- Machine Ethics
- Intelligent Transportation Systems
- Automated Driving
Why a Global Conversation on Automated Vehicle Ethics Is Necessary
The only thing more difficult to solve than the inherent technical issues associated with automated vehicles (AVs) may be the moral dilemmas the technology could present. A global survey by researchers at the MIT Media Lab revealed that ethical and cultural differences between countries could make the rollout of AVs more complicated than previously thought.
The researchers launched the Moral Machine platform in 2016 to capture opinions on what AVs should do in hypothetical moral dilemmas, often referred to as the trolley problem. This survey gathered nearly 40 million decisions in 10 languages from millions of people across 233 countries and territories. The figure below shows the results of the study, demonstrating that the strongest preferences are for sparing humans over animals, sparing more lives over fewer, and sparing younger lives over the elderly.
Global Preferences for AV Ethics
(Source: The Moral Machine Experiment)
Significant Regional and Cultural Variation Exists
It is important to note that opinions on these preferences obtained from the survey varied significantly by region, particularly among individualistic and collectivistic cultures. Three distinct moral clusters of countries were identified as part of the research:
- Western cluster (North America and most of Europe)
- Eastern cluster (many far eastern countries such as Japan and Taiwan, as well as Indonesia, Pakistan, and Saudi Arabia)
- Southern cluster (primarily Latin American countries of Central and South America)
Significant differences were found between the clusters, including:
- The preference to spare younger people over the elderly was much less pronounced in the Eastern cluster compared to the others.
- Countries in the Southern cluster showed a much weaker preference for sparing humans over pets, compared to the other two clusters.
- The Southern cluster had stronger preferences for sparing women over men and sparing fit individuals over the heavyset, compared to the other two clusters.
These findings raise a number of important questions: Can machine ethics truly be universal if values differ by culture? Should moral dilemma algorithms for AVs differ by region to accommodate cultural differences? Should AVs even be able to assign higher or lower values to different forms of human life (e.g., children over the elderly)?
Public Deliberation Is Necessary
The implications of the Moral Machine Project are far reaching and should, at a minimum, help foster a much-needed global conversation on the ethics of AVs. If these vehicles will be programmed with moral algorithms that assign higher or lower values between hitting an elderly person or child, a man or woman, a cow or a dog, then society at large must have input into these moral decisions. Public deliberation is needed to help determine whether or how AVs will be programmed to assign value to different people and situations. Citizens and policymakers need to be the ones overseeing this decision-making process, not technology vendors.
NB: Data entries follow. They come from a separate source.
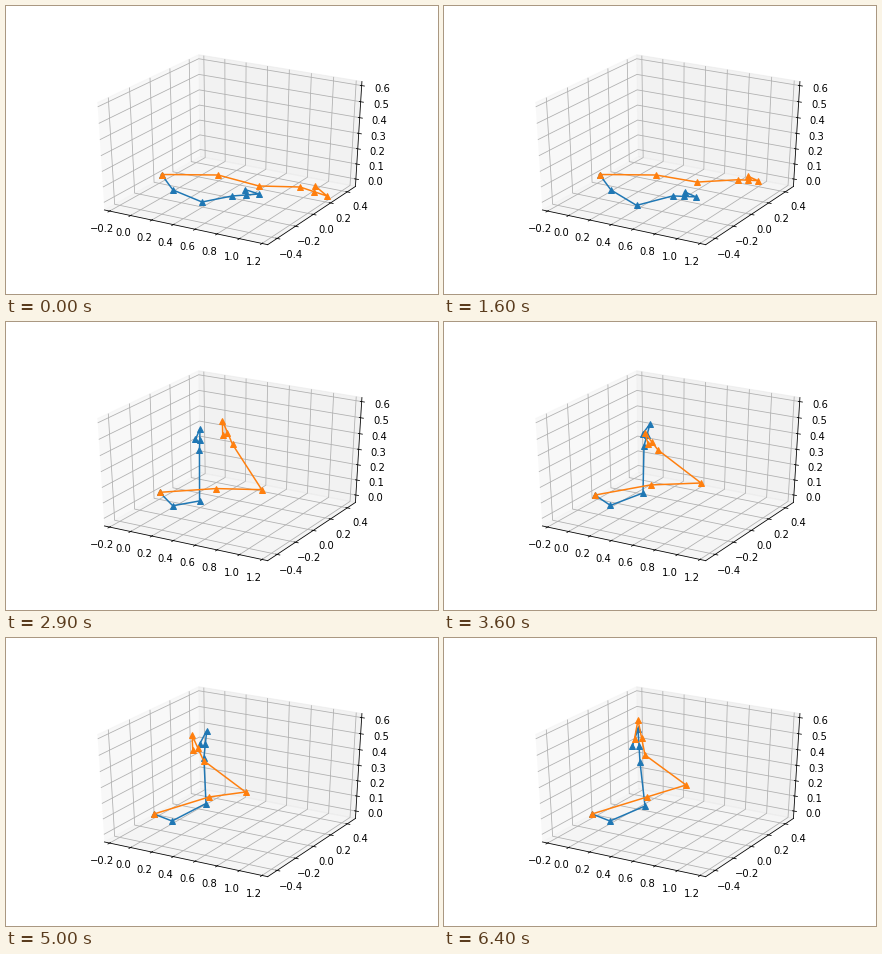
These frames come from a looping animation (432x288 px, 6.5 s). A matplotlib script:

```python
import math

import matplotlib.pyplot as plt
import numpy as np
from matplotlib.animation import FuncAnimation

W, H, DPI = 432, 288, 72
FRAMES, STEP = 65, 100

# Key poses as elbow, wrist, fingertip; a stage point is x + y*1j
TIMES = [0, 900, 2300, 3600, 6400]
LEFT = [
    (196 + 196j, 226 + 190j, 253 + 188j),
    (193 + 200j, 229 + 194j, 252 + 198j),
    (186 + 190j, 184 + 134j, 178 + 115j),
    (199 + 171j, 200 + 124j, 206 + 102j),
    (201 + 168j, 196 + 124j, 194 + 91j),
]
RIGHT = [
    (253 + 180j, 294 + 181j, 321 + 190j),
    (253 + 176j, 293 + 178j, 312 + 181j),
    (254 + 177j, 249 + 124j, 247 + 90j),
    (257 + 161j, 214 + 128j, 201 + 111j),
    (242 + 147j, 201 + 117j, 194 + 82j),
]
EASE = [1, 4, 0.7, 1]    # the arms hang first, then whip up


def mix(a, b, u):
    return a + (b - a) * u


def swing(a, b, u):
    """Turn and stretch vector a into vector b."""
    return a * (b / a) ** u


def lean(ms):
    """Share of the body's lean, 0 before the arms go up, 1 after."""
    u = min(max((ms - 2000) / 2800, 0), 1)
    return u * u * (3 - 2 * u)


def arm(keys, shoulder, sway, drift, ms):
    """Seven joints: spine, shoulder, elbow, wrist, hand, tip, thumb."""
    i = min(int(np.searchsorted(TIMES, ms, side="right")) - 1, len(EASE) - 1)
    phase = (ms - TIMES[i]) / (TIMES[i + 1] - TIMES[i])
    u = phase ** EASE[i]
    (e0, w0, t0), (e1, w1, t1) = keys[i], keys[i + 1]

    elbow = mix(e0, e1, u)
    if i == len(EASE) - 1:
        elbow += sway * math.sin(2 * math.pi * phase)
        elbow += drift * math.sin(math.pi * phase)
    wrist = elbow + swing(w0 - e0, w1 - e1, u)
    hand = swing(t0 - w0, t1 - w1, u)
    tip = wrist + hand
    thumb = tip - hand * (0.5 + 0.2j)

    k = lean(ms)
    spine = mix(155.5 + 168.5j, 148 + 176j, k)
    joints = np.array([spine, mix(*shoulder, k), elbow, wrist,
                       wrist + hand / 2, tip, thumb])
    return joints.real, joints.imag


fig = plt.figure(figsize=(W / DPI, H / DPI), dpi=DPI, facecolor="white")
fig.subplots_adjust(left=0.125, right=0.9, bottom=0.125, top=0.88)
ax = fig.add_subplot(projection="3d")
# Let the cube stretch to the whole subplot instead of a square
ax.apply_aspect = lambda position=None: None
ax.set_box_aspect((1, 1, 1), zoom=math.sqrt(3) / 1.8294640721620434)
ax.view_init(elev=30, azim=-60)
ax.set(xlim=(-0.25, 1.25), ylim=(-0.5, 0.5), zlim=(-0.05, 0.625))
ax.set_xticks(np.arange(-1, 7) * 0.2)
ax.set_yticks(np.arange(-2, 3) * 0.2)
ax.set_zticks(np.arange(0, 7) * 0.1)

stage = fig.add_axes([0, 0, 1, 1])
stage.set(xlim=(0, W), ylim=(H, 0))
stage.axis("off")

left, = stage.plot([], [], "-^", color="C0", lw=1.5, ms=6)
right, = stage.plot([], [], "-^", color="C1", lw=1.5, ms=6)


def update(n):
    ms = n * STEP
    left.set_data(*arm(LEFT, (167 + 184j, 166 + 183j), -3 + 5j, -4j, ms))
    right.set_data(*arm(RIGHT, (212 + 169j, 203 + 159j), -2.5 - 8j, -10, ms))
    return left, right


anim = FuncAnimation(fig, update, frames=FRAMES, interval=STEP,
                     init_func=lambda: update(0), repeat=True, repeat_delay=0)
plt.show()
```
In 2017, Germany became the first country to attempt to tackle these difficult questions and propose ethics rules for AVs. Included in the proposed rules is a clause that would prohibit AVs from making any distinctions based on personal features, such as age or gender. Considering views on the importance of personal features varies by region, this seems like a smart move. The rules also state that human life should take priority over animal life, but perhaps most notably, a clear stance was not taken on whether the few should be sacrificed to save the many. This will likely be the most difficult moral dilemma going forward—passengers in the vehicle will generally favor their own safety, even if it means risking the lives of more pedestrians